• Goal of the exercise
Beneath this task are records; count the lines among them that contain the word "seed" and answer with the number only.

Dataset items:

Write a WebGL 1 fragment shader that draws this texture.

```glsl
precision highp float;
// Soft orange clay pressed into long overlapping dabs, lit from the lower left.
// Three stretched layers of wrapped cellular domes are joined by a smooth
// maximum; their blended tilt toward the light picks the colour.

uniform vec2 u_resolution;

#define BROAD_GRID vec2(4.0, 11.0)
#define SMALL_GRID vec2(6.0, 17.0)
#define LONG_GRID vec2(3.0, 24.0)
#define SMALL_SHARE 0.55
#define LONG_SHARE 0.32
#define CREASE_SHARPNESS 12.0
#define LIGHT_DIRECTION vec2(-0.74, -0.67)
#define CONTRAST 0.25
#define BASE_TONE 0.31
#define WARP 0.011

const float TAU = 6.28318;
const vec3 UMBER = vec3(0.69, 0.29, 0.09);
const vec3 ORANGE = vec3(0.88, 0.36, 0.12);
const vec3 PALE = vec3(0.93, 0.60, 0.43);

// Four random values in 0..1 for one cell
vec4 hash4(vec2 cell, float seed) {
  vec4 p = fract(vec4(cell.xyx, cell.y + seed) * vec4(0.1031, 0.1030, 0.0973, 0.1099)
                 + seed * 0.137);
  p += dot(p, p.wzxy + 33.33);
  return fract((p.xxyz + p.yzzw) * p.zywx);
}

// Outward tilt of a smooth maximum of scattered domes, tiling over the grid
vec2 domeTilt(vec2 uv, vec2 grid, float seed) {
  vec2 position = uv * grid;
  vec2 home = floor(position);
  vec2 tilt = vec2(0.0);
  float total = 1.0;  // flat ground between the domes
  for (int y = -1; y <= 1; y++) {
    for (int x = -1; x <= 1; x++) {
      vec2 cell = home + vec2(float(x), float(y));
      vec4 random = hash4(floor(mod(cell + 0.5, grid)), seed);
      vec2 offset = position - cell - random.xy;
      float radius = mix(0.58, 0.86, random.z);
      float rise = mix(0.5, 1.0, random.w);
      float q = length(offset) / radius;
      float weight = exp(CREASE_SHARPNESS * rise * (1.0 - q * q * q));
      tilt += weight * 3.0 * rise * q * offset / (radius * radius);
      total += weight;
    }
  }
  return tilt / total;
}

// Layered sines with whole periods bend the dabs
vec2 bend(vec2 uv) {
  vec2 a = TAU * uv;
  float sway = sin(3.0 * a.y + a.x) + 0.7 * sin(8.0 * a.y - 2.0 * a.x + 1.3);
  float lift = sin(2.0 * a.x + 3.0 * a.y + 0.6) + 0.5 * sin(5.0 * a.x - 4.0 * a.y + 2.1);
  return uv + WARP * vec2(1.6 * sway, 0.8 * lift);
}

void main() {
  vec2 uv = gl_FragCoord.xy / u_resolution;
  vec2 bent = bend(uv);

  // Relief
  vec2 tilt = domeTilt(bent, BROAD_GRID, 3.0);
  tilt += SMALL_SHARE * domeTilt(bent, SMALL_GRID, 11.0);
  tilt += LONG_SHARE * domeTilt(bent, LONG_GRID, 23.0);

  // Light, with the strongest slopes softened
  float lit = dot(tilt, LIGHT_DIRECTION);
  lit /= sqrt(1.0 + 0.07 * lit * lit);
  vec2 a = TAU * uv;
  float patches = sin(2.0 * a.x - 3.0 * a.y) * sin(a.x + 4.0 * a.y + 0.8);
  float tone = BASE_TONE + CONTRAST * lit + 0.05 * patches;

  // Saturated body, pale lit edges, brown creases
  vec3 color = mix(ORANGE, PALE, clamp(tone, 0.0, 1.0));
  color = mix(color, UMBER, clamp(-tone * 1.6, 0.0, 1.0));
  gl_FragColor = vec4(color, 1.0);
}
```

==

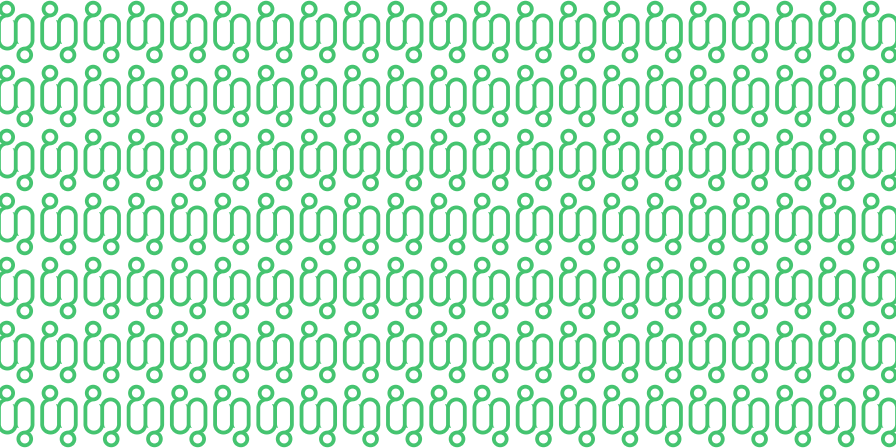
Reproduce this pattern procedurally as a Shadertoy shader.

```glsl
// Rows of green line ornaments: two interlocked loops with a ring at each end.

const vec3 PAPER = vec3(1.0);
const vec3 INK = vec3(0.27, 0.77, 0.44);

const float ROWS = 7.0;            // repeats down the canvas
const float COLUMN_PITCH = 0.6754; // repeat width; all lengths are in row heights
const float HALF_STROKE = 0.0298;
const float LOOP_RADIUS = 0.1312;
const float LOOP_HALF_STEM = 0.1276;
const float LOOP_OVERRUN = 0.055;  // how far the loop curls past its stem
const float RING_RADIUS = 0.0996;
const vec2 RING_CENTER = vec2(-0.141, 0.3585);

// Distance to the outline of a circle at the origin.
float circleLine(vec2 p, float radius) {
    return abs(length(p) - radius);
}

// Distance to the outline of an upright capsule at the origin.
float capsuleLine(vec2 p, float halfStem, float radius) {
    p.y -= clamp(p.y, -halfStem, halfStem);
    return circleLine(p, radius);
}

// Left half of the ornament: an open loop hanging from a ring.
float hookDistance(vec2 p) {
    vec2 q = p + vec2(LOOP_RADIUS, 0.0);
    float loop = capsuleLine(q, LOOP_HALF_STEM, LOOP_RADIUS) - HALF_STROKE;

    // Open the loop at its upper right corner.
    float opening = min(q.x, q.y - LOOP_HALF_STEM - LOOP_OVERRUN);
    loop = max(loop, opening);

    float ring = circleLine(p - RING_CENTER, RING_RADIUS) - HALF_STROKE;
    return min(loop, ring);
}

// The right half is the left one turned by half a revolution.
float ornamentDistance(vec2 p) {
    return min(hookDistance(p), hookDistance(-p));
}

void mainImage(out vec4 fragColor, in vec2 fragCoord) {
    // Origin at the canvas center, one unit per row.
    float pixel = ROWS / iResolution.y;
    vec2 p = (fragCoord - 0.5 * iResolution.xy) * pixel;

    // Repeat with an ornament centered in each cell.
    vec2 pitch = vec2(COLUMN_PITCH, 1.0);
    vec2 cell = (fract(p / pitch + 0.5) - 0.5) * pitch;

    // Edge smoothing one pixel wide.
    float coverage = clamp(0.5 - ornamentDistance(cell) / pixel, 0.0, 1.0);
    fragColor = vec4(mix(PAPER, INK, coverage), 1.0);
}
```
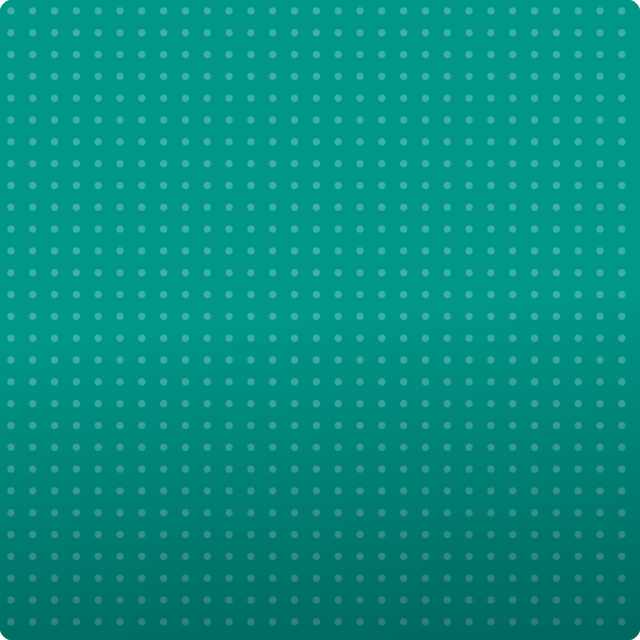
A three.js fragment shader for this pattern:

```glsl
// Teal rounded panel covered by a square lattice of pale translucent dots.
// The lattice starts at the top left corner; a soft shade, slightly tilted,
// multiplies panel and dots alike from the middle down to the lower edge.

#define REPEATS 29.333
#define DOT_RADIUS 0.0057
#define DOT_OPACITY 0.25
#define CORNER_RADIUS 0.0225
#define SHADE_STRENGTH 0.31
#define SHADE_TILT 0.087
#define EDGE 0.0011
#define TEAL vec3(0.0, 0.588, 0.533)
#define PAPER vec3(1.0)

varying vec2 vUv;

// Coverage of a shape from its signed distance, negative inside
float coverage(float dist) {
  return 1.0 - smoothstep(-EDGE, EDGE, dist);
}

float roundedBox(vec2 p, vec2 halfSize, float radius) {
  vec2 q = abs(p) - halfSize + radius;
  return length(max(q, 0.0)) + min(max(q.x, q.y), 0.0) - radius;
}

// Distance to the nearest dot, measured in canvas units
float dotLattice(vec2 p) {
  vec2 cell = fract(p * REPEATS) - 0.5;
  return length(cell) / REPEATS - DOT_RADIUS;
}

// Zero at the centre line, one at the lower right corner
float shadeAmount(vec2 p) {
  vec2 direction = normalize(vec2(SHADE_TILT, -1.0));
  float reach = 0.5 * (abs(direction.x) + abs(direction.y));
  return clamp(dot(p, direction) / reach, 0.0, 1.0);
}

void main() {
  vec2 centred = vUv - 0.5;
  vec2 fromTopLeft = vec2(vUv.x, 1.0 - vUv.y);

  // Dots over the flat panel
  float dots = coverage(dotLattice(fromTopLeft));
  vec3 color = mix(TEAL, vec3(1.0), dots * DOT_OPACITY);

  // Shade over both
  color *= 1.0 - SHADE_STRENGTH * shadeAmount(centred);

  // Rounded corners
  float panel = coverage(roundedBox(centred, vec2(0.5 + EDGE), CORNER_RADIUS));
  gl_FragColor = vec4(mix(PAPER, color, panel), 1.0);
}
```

• Response below
5